The Best D&D-Inspired Action Game Ever Is On Sale In PlayStation’s Holiday Sale
Button-mashing in Baldur’s Gate.
Baldur’s Gate 3 is undoubtedly one of 2023’s best games, thanks to its satisfying character building, captivating narrative, and strategic combat. It’s built on the back of two previous RPGs similarly known for their narrative and mechanical depth. But if you’re just looking for Dungeons and Dragons vibes in a more action-oriented format, there’s another Baldur’s Gate game you need to check out.
Originally launched in 2002 for the Xbox and PlayStation 2, Baldur’s Gate: Dark Alliance II is included in the PlayStation Store Holiday Sale until January 17. Even though it’s more than 20 years old, that makes this a great time to pick up this hack-and-slash classic.
First off, don’t confuse Baldur’s Gate: Dark Alliance with Dungeons & Dragons: Dark Alliance, the middling third-person action game from 2021. While the latter was clearly meant as a riff on the PS2 classic, it lost a lot of charm in its translation. Rather than third-person action, Baldur’s Gate: Dark Alliance II is a top-down action RPG much like Diablo.
While you may know Baldur’s Gate 3 for its complexity, Dark Alliance II’s appeal lies in its simplicity. Character upgrades and inventory management are streamlined, letting you focus on the best part of Dark Alliance II — mowing down wave after wave of enemies.
That’s not to say that it’s completely mindless. There’s just enough story in Dark Alliance II to immerse you in the D&D-ness of it all, but it’s not the main attraction. Instead, Dark Alliance II gets a little more depth from the limited choices it does let you make about your character. There are five playable characters in Dark Alliance II, and which one you choose will drastically change the game. One nice touch is that NPCs will react differently based on who you’re playing, being helpful to some and standoffish to others.

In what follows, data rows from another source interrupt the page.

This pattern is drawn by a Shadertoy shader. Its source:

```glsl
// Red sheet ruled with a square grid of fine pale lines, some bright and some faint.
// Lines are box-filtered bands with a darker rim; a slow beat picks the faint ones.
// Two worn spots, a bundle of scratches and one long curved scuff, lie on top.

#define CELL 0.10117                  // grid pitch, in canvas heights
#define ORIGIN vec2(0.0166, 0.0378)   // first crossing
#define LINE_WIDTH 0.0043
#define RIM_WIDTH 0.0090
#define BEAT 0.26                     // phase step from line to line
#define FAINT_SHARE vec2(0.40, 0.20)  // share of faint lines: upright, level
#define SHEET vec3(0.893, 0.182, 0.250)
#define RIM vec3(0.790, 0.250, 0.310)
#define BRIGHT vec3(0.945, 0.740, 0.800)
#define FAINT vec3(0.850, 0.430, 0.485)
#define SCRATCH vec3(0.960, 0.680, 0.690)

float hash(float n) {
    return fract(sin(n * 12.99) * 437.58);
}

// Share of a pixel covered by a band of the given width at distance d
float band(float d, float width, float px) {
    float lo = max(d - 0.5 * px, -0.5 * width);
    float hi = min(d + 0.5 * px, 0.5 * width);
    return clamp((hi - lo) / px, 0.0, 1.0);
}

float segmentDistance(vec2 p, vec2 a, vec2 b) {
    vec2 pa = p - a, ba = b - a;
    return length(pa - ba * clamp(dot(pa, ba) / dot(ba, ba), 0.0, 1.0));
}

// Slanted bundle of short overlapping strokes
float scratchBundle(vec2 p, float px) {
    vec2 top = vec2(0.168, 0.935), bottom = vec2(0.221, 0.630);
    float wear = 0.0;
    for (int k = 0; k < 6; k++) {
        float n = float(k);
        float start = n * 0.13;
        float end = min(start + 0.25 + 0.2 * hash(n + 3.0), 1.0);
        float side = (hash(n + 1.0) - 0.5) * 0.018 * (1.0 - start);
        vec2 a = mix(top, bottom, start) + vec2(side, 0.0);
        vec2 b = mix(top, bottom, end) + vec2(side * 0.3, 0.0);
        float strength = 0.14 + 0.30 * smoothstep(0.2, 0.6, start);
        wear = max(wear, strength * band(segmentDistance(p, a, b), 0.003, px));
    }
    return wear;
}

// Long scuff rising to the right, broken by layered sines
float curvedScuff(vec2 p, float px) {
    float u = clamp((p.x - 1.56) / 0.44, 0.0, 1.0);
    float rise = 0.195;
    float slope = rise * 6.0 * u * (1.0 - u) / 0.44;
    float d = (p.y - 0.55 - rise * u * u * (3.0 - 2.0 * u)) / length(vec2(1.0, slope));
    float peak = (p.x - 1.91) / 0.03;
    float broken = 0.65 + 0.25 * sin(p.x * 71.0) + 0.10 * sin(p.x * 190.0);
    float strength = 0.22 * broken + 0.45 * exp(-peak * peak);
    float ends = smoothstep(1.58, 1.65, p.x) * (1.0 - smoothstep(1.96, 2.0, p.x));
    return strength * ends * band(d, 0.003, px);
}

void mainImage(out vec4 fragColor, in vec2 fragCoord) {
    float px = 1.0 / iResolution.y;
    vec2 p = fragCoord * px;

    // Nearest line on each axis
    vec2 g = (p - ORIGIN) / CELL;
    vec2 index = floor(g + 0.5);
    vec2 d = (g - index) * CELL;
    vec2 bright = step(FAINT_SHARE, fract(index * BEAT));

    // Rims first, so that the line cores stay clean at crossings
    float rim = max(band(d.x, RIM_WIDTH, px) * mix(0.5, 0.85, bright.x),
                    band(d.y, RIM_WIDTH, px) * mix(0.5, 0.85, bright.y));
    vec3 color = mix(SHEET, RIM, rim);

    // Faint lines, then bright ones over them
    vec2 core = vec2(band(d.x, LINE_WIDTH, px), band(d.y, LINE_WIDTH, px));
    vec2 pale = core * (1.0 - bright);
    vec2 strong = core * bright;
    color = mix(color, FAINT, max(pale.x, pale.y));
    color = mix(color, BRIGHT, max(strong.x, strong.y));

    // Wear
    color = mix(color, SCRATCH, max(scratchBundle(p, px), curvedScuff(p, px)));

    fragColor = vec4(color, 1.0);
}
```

But the real reason to switch up characters is that they all approach combat in their own ways. Playing as the front-line barbarian is a far different experience from using the defensive cleric, so it’s worthwhile to switch up your characters to see a different side of the game. As you level up, you’ll also get access to more powerful abilities, further defining your character’s role and helping them stand out from others.
That’s also what makes Dark Alliance II such an excellent co-op game — although only offline multiplayer is available. It would be impossible for me to say how much time I sunk into the original release of Dark Alliance II, easily playing dozens of hours with high school friends after class and during breaks.
Though the game doesn’t offer too many surprises, it scratches the action RPG itch better than almost any other example in its genre. Whether you prefer a speedy ranged character or a powerful mage, one of Dark Alliance II’s characters is sure to suit you. And since they’re all so distinct, just switching to a different one makes it feel like a whole new game.
When Dark Alliance II was released, the biggest criticism it got was that it didn’t improve much from the first game. That’s true, but it doesn’t really matter when you’re coming to the game fresh. The systems that it did add revolve around upgrading your equipment, adding a nice layer of customization to tailor your character to your liking.
All that being said, keep in mind that this is still a game from 2002. Unsurprisingly, it feels a bit dated compared to newer offerings like Diablo IV, especially when it comes to its looks. To be fair, part of the reason it still appeals to me is because it burned itself into my brain when I was a teenager, so it may not land the same for everyone. But while it lacks some modern polish, it’s still a fun hack-and-slash, especially if you can get a partner for some couch co-op. If you’re looking for the cutting edge, you may want to look elsewhere, but for a nostalgic action RPG at a budget price, Baldur’s Gate: Dark Alliance II is an excellent place to start.